■ Action item:
Retype the whole listing verbatim and keep the pictures out of it.
================
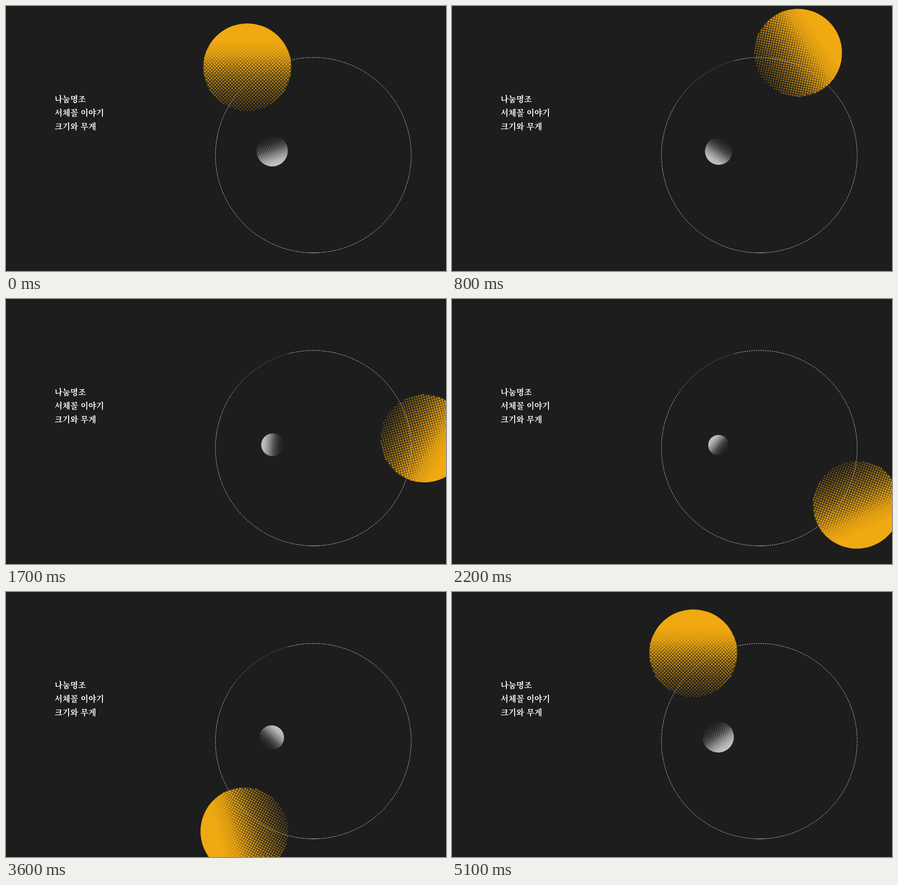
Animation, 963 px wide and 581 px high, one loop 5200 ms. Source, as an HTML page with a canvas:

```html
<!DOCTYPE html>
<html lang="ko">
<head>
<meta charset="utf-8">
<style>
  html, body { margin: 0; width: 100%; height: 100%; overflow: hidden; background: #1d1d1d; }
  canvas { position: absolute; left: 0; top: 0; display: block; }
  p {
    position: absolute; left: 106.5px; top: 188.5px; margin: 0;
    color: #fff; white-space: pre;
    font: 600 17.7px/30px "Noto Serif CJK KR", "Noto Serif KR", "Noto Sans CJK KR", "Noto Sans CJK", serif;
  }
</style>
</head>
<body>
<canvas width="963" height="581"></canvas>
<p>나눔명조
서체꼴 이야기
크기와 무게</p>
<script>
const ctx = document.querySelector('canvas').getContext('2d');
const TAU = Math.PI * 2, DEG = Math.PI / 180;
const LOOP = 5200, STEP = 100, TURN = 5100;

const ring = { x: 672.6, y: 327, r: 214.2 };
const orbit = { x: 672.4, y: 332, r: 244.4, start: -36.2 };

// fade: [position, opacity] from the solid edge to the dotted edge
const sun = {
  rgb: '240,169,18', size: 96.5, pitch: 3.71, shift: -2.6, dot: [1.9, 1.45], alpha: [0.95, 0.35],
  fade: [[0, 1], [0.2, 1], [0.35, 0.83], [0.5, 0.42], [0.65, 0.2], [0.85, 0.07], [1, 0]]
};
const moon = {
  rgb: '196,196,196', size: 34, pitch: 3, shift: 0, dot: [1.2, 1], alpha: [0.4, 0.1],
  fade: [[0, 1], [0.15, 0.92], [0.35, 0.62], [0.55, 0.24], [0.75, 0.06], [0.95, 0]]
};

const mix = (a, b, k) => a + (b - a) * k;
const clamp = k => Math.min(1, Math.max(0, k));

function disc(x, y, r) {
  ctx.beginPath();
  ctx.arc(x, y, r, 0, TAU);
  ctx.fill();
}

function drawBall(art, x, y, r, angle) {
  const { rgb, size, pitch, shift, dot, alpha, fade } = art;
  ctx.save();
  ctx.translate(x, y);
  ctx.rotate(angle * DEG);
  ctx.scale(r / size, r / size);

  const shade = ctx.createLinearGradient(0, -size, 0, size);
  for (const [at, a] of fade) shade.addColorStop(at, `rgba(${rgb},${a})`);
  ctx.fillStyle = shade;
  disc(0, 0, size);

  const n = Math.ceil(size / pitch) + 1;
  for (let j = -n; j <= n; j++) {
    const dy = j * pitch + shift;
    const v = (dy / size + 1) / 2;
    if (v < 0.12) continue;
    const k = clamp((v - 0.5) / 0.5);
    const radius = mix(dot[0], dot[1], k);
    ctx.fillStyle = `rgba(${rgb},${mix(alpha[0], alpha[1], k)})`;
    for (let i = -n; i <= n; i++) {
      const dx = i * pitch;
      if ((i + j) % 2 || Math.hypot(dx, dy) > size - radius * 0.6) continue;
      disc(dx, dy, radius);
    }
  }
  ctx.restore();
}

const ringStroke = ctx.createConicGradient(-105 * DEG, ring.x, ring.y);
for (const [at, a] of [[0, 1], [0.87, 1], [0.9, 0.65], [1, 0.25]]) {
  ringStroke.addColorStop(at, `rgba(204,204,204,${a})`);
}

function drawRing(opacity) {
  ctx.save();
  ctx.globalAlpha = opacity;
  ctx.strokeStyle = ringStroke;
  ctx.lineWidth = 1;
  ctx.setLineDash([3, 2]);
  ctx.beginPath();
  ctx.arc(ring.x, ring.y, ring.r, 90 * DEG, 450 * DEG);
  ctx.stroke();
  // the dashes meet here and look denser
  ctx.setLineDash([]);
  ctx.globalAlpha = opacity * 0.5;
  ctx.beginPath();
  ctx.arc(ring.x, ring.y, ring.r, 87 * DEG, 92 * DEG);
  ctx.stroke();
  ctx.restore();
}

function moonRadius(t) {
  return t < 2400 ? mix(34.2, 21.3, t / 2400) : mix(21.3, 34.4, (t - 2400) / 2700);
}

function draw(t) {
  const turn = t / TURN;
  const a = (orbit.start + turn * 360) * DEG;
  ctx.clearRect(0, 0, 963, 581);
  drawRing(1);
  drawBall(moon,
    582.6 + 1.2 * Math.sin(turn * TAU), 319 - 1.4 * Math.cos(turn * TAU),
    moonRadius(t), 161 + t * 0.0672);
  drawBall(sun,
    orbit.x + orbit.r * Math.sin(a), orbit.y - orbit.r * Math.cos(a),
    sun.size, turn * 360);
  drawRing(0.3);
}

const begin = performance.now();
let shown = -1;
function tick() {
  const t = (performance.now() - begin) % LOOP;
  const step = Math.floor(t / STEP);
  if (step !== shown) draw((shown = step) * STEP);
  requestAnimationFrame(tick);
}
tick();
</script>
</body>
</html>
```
================
■ Exercise response:
Animation, 963 px wide and 581 px high, one loop 5200 ms. Source, as an HTML page with a canvas:

```html
<!DOCTYPE html>
<html lang="ko">
<head>
<meta charset="utf-8">
<style>
  html, body { margin: 0; width: 100%; height: 100%; overflow: hidden; background: #1d1d1d; }
  canvas { position: absolute; left: 0; top: 0; display: block; }
  p {
    position: absolute; left: 106.5px; top: 188.5px; margin: 0;
    color: #fff; white-space: pre;
    font: 600 17.7px/30px "Noto Serif CJK KR", "Noto Serif KR", "Noto Sans CJK KR", "Noto Sans CJK", serif;
  }
</style>
</head>
<body>
<canvas width="963" height="581"></canvas>
<p>나눔명조
서체꼴 이야기
크기와 무게</p>
<script>
const ctx = document.querySelector('canvas').getContext('2d');
const TAU = Math.PI * 2, DEG = Math.PI / 180;
const LOOP = 5200, STEP = 100, TURN = 5100;

const ring = { x: 672.6, y: 327, r: 214.2 };
const orbit = { x: 672.4, y: 332, r: 244.4, start: -36.2 };

// fade: [position, opacity] from the solid edge to the dotted edge
const sun = {
  rgb: '240,169,18', size: 96.5, pitch: 3.71, shift: -2.6, dot: [1.9, 1.45], alpha: [0.95, 0.35],
  fade: [[0, 1], [0.2, 1], [0.35, 0.83], [0.5, 0.42], [0.65, 0.2], [0.85, 0.07], [1, 0]]
};
const moon = {
  rgb: '196,196,196', size: 34, pitch: 3, shift: 0, dot: [1.2, 1], alpha: [0.4, 0.1],
  fade: [[0, 1], [0.15, 0.92], [0.35, 0.62], [0.55, 0.24], [0.75, 0.06], [0.95, 0]]
};

const mix = (a, b, k) => a + (b - a) * k;
const clamp = k => Math.min(1, Math.max(0, k));

function disc(x, y, r) {
  ctx.beginPath();
  ctx.arc(x, y, r, 0, TAU);
  ctx.fill();
}

function drawBall(art, x, y, r, angle) {
  const { rgb, size, pitch, shift, dot, alpha, fade } = art;
  ctx.save();
  ctx.translate(x, y);
  ctx.rotate(angle * DEG);
  ctx.scale(r / size, r / size);

  const shade = ctx.createLinearGradient(0, -size, 0, size);
  for (const [at, a] of fade) shade.addColorStop(at, `rgba(${rgb},${a})`);
  ctx.fillStyle = shade;
  disc(0, 0, size);

  const n = Math.ceil(size / pitch) + 1;
  for (let j = -n; j <= n; j++) {
    const dy = j * pitch + shift;
    const v = (dy / size + 1) / 2;
    if (v < 0.12) continue;
    const k = clamp((v - 0.5) / 0.5);
    const radius = mix(dot[0], dot[1], k);
    ctx.fillStyle = `rgba(${rgb},${mix(alpha[0], alpha[1], k)})`;
    for (let i = -n; i <= n; i++) {
      const dx = i * pitch;
      if ((i + j) % 2 || Math.hypot(dx, dy) > size - radius * 0.6) continue;
      disc(dx, dy, radius);
    }
  }
  ctx.restore();
}

const ringStroke = ctx.createConicGradient(-105 * DEG, ring.x, ring.y);
for (const [at, a] of [[0, 1], [0.87, 1], [0.9, 0.65], [1, 0.25]]) {
  ringStroke.addColorStop(at, `rgba(204,204,204,${a})`);
}

function drawRing(opacity) {
  ctx.save();
  ctx.globalAlpha = opacity;
  ctx.strokeStyle = ringStroke;
  ctx.lineWidth = 1;
  ctx.setLineDash([3, 2]);
  ctx.beginPath();
  ctx.arc(ring.x, ring.y, ring.r, 90 * DEG, 450 * DEG);
  ctx.stroke();
  // the dashes meet here and look denser
  ctx.setLineDash([]);
  ctx.globalAlpha = opacity * 0.5;
  ctx.beginPath();
  ctx.arc(ring.x, ring.y, ring.r, 87 * DEG, 92 * DEG);
  ctx.stroke();
  ctx.restore();
}

function moonRadius(t) {
  return t < 2400 ? mix(34.2, 21.3, t / 2400) : mix(21.3, 34.4, (t - 2400) / 2700);
}

function draw(t) {
  const turn = t / TURN;
  const a = (orbit.start + turn * 360) * DEG;
  ctx.clearRect(0, 0, 963, 581);
  drawRing(1);
  drawBall(moon,
    582.6 + 1.2 * Math.sin(turn * TAU), 319 - 1.4 * Math.cos(turn * TAU),
    moonRadius(t), 161 + t * 0.0672);
  drawBall(sun,
    orbit.x + orbit.r * Math.sin(a), orbit.y - orbit.r * Math.cos(a),
    sun.size, turn * 360);
  drawRing(0.3);
}

const begin = performance.now();
let shown = -1;
function tick() {
  const t = (performance.now() - begin) % LOOP;
  const step = Math.floor(t / STEP);
  if (step !== shown) draw((shown = step) * STEP);
  requestAnimationFrame(tick);
}
tick();
</script>
</body>
</html>
```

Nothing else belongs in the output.